In a report today on countering radicalisation, the committee said the internet was the “vehicle of choice in spreading propaganda” and that social media sites were “recruiting platforms for terrorism”.
They called for a “state-of-the-art, round-the-clock” rapid response unit to block and take down online material.
To address the threat, the MPs propose that the Metropolitan Police’s Counter Terrorism Internet Referral Unit (CTIRU) should be upgraded, bringing together different security agencies.
Keith Vaz, the chairman of the committee, said the response needed to be a “terrestrial star wars”, a reference to Ronald Reagan’s 1980s missile defence programme.

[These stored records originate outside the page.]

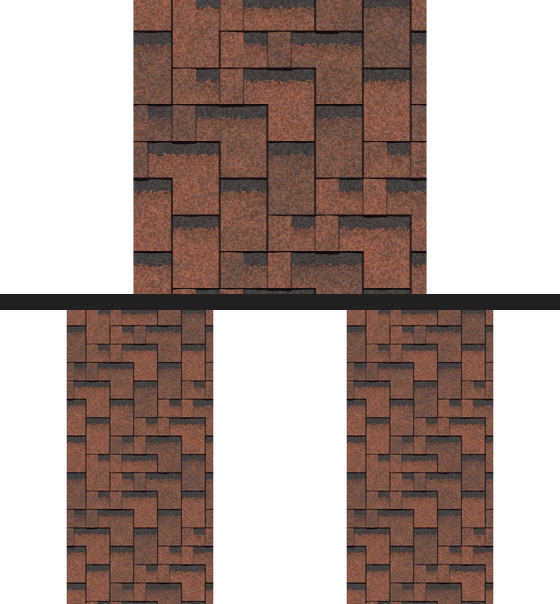
Top, the tile; bottom, the same tile 2 across and 2 down.
This texture is drawn by a Shadertoy shader. Its source:

```glsl
const float ROWS = 8.0;
const float HALF_TAB = 0.0812;   // half a tab, in canvas heights
const float GRAINS = 190.0;      // granules per canvas height

float hash(vec2 c) {
    vec3 q = fract(c.xyx * 0.1031);
    q += dot(q, q.yzx + 33.33);
    return fract((q.x + q.y) * q.z);
}

// Cellular noise: random value of the nearest granule, wrapping at the canvas height
float granules(vec2 p) {
    vec2 cell = floor(p * GRAINS), f = fract(p * GRAINS);
    float nearest = 9.0, value = 0.0;
    for (int j = -1; j <= 1; j++)
    for (int i = -1; i <= 1; i++) {
        vec2 o = vec2(i, j);
        vec2 id = mod(cell + o, GRAINS);
        vec2 d = o + vec2(hash(id), hash(id + 211.0)) - f;
        float dist = dot(d, d);
        if (dist < nearest) {
            nearest = dist;
            value = hash(id + 457.0);
        }
    }
    return value;
}

// Broad mottling from layered sines, whole periods vertically
float mottle(vec2 p) {
    vec2 a = 6.28318 * p;
    return 0.5 * sin(3.0 * a.x + 2.0 * a.y + 2.0 * sin(4.0 * a.y - a.x))
         + 0.3 * sin(9.0 * a.x - 7.0 * a.y + sin(5.0 * a.x))
         + 0.2 * sin(19.0 * a.x + 17.0 * a.y);
}

vec3 shingles(vec2 p, float px) {
    // Courses run downward; each shifts by one tab
    float course = 3.166 - p.y * ROWS;
    float row = mod(floor(course), ROWS), t = fract(course);
    float u = 4.527 + p.x / HALF_TAB;
    float v = mod(u + 2.0 * row, 12.0), slot = floor(v);

    // Slots in a course: hanging tab, plain overlap, or exposed dark band
    bool isTab = slot < 2.0 || slot == 8.0 || slot == 9.0;
    bool isDark = !isTab && slot != 2.0 && slot != 4.0;

    // A hanging tab takes its shade from the piece above
    float owner = mod(row - (isTab ? 1.0 : 0.0), ROWS);
    float along = u + 2.0 * owner, q = mod(along, 12.0);
    float piece = step(4.0, q) + step(5.0, q) + step(8.0, q);
    float shade = hash(vec2(owner * 7.0 + piece, floor(along / 12.0) + 31.0));

    // Granulated surface
    float grain = granules(p) - 0.5;
    float worn = clamp(shade + 0.35 * mottle(p), 0.0, 1.0);
    vec3 color = mix(vec3(0.43, 0.315, 0.275), vec3(0.55, 0.35, 0.285), worn);
    color *= 1.0 + 0.36 * grain;
    color += vec3(-0.03, 0.01, 0.02) * sin(40.0 * grain);

    // Dark band with a ragged lower edge
    if (isDark) {
        float ragged = t + 0.09 * grain + 0.012 * sin(u * 9.0 + row);
        vec3 band = vec3(0.27, 0.25, 0.25) * (1.0 + 0.35 * grain);
        color *= mix(0.9, 1.0, smoothstep(0.4, 0.75, t));
        color = mix(band, color, smoothstep(0.36, 0.41, ragged));
    }

    // Vertical joints: deep beside tabs, faint beside the narrow piece
    float aa = px / HALF_TAB;
    float deep = min(abs(abs(v - 6.0) - 4.0), min(6.0 - abs(v - 6.0), abs(v - 8.0)));
    float faint = abs(abs(v - 4.5) - 0.5);
    vec3 black = vec3(0.08, 0.05, 0.06);
    color = mix(color, black, 0.75 * (1.0 - smoothstep(0.022, 0.022 + aa, deep)));
    color = mix(color, black, 0.4 * (1.0 - smoothstep(0.01, 0.01 + aa, faint)));

    // Shadow under the lower edge of the course above
    if (!isTab) {
        float width = slot == 6.0 ? 0.085 : (isDark ? 0.055 : 0.035);
        width += 0.008 * sin(u * 5.0 + row * 2.0);
        float soft = px * ROWS;
        color = mix(black, color, smoothstep(width - 0.5 * soft, width + 0.5 * soft, t));
    }
    return color;
}

void mainImage(out vec4 fragColor, in vec2 fragCoord) {
    float px = 1.0 / iResolution.y;
    vec3 color = vec3(0.0);
    // Four samples per pixel
    for (int j = 0; j < 2; j++)
    for (int i = 0; i < 2; i++) {
        vec2 offset = 0.5 * vec2(i, j) - 0.25;
        vec2 p = (fragCoord + offset - 0.5 * iResolution.xy) * px;
        float margin = smoothstep(-0.5 * px, 0.5 * px, abs(p.x) - 0.4985);
        color += 0.25 * mix(shingles(p, px), vec3(1.0), margin);
    }
    fragColor = vec4(color, 1.0);
}
```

“It [CTIRU] must include operatives from the Home Office, the security services, the police, internet companies and others,” Mr Vaz said.
“The Government must develop an effective counter-narrative to the slick and effective propaganda machine being run by Daesh.
“We should utilise the brightest talent of the world’s creative industries to counter terrorist propaganda with even more sophisticated anti-radicalising material.”
He argued that the failure of companies to address the problems had “left some parts of the internet ungoverned, unregulated and lawless”.
The Labour MP added: “We are engaged in a war for hearts and minds in the fight against terrorism. The modern front line is the internet. Its forums, message boards and social media platforms are the lifeblood of Daesh and other terrorist groups for their recruitment and financing and the spread of ideology.
“Huge corporations like Google, Facebook and Twitter, with their billion dollar incomes, are consciously failing to tackle this threat and passing the buck by hiding behind their supranational legal status, despite knowing that their sites are being used by the instigators of terror.”
Twitter suspended more than 125,000 accounts linked to terrorism between the middle of 2015 and February 2016, the MPs revealed, while Google removed more than 14 million videos in 2014.
Today’s report also contains recommendations on the controversial Prevent strategy, which is designed to identify and address Islamist extremism in communities in the UK.
The existing policy must be “reviewed to produce a new and different inclusive approach”, the MPs said.
They also called for it to be renamed ‘Engage’ to “remove its already toxic associations”.
Among the other recommendations are improvements to the “lamentable” levels of support for families who see relatives travel to join terrorist organisations; a renewed call for media outlets to use “Daesh” rather than “Islamic State”; and that the Government should employ the UK’s “brightest and best” creative talent to come up with anti-radicalism material.